Chinese match wadcutters

The last pellet I tried was a Chinese match wadcutter that, as far as I know, is no longer available. In my Chameleon target pistol this was the best pellet. The Chameleon is now gone, but I have a few tins of these remaining, out of the 40,000 pellets I bought at the end of my competitive career, so I thought I would try them. They did lousy in the IZH46. Five pellets landed in a 0.619-inch group at 10 meters. And look how open the group is. I would never trust a pellet that did this poorly. The score was a 48/50.

Chinese match target
Five Chinese wadcutters went into 0.619-inches at 10 meters.


Today’s report was a mistake, but it is one that I hope a lot of people can learn from. I retested a single stroke pneumatic target pistol 10 years after testing it the first time. In that interim it was resealed, plus I used a special technique to pump it for today’s test.
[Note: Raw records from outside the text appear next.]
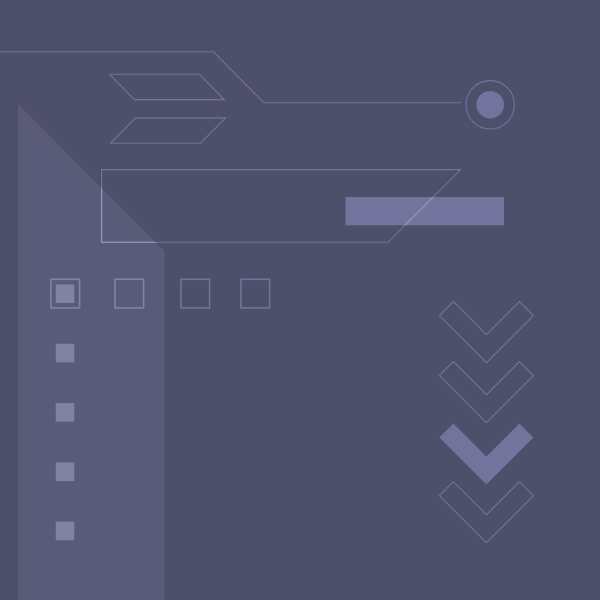
<!DOCTYPE html>
<html lang="en">
<head>
<meta charset="utf-8">
<title>Geometric tech background</title>
<style>
:root {
  --ground: #4e4f6a;
  --panel: #5a5a79;
  --accent: #73739d;
  --accent-on-panel: #8282a5;
  --line: #73739d;
  --line-bright: #9a9ab8;
}
html, body { margin: 0; background: var(--ground); }
body { width: 600px; height: 600px; overflow: hidden; }
.artwork { display: block; width: 600px; height: 600px; }
.panel { fill: var(--panel); }
.solid { fill: var(--accent); }
.marker { fill: var(--accent-on-panel); }
.outline { fill: none; stroke: var(--line); stroke-width: 1.1; }
.box { stroke-width: 1.6; }
.on-panel { stroke: var(--accent-on-panel); }
.highlight { fill: none; stroke: var(--line-bright); stroke-width: 1.1; }
</style>
</head>
<body>
<svg class="artwork" viewBox="0 0 600 600" role="img" aria-label="Abstract technology background with lines, squares and chevrons">
  <defs>
    <path id="chevron" d="M0 14 L14 0 L47 33 L80 0 L94 14 L47 61 Z"/>
    <rect id="marker" width="18.6" height="18.6"/>
    <rect id="box" width="28.6" height="28.6"/>
    <clipPath id="panel-area"><path d="M18 104 L164.5 251 V600 H18 Z"/></clipPath>
    <clipPath id="bar-area"><rect x="345.5" y="197" width="158.5" height="28.3"/></clipPath>
    <path id="frame" d="M101.6 169.6 H460.5 L388 242.3 H101.6 Z"/>
  </defs>

  <path class="panel" d="M18 104 L164.5 251 V600 H18 Z"/>

  <g class="connector">
    <path class="outline" d="M0 51.8 H213.5 L264 102.8 H461"/>
    <circle class="outline" cx="490.2" cy="104.8" r="24.2"/>
    <circle class="solid" cx="490.2" cy="104.8" r="13.8"/>
  </g>

  <g class="arrow-tabs outline">
    <path d="M109.5 74.3 H199.5 L224.3 99.6 H134.5 Z"/>
    <path d="M110.5 143.2 L135.5 117.9 H225.7 L200.5 143.2 Z"/>
  </g>

  <g class="title-frame">
    <rect class="solid" x="345.5" y="197" width="158.5" height="28.3"/>
    <use href="#frame" class="outline"/>
    <use href="#frame" class="highlight" clip-path="url(#panel-area)"/>
    <use href="#frame" class="highlight" clip-path="url(#bar-area)"/>
  </g>

  <g class="box-row outline box">
    <use href="#box" class="on-panel" x="50.9" y="279.3"/>
    <use href="#box" class="on-panel" x="115" y="279.3"/>
    <use href="#box" x="181" y="279.3"/>
    <use href="#box" x="241" y="279.3"/>
  </g>

  <g class="marker-column marker">
    <use href="#marker" x="55.7" y="284.4"/>
    <use href="#marker" x="55.7" y="343.7"/>
    <use href="#marker" x="55.7" y="403.1"/>
    <use href="#marker" x="55.7" y="462.4"/>
    <use href="#marker" x="55.7" y="521.7"/>
  </g>

  <g class="chevron-stack">
    <use href="#chevron" class="outline" x="439.4" y="301.6"/>
    <use href="#chevron" class="outline" x="439.4" y="361.6"/>
    <use href="#chevron" class="solid" x="439.4" y="423.5"/>
    <use href="#chevron" class="outline" x="439.4" y="481.7"/>
  </g>
</svg>
</body>
</html>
What was proven? Well, the Gamo Compact came out pretty good in this series. It’s as accurate as the IZH 46, but it is very light, so some people may have a hard time holding it still. The IZH has the better trigger and pumps with roughly half the effort that the Compact takes, but most people, including me, find it too heavy for competition. Since it is no longer available in the US, that really isn’t a problem. The Compact is still available as the Air Venturi V10 Match Pistol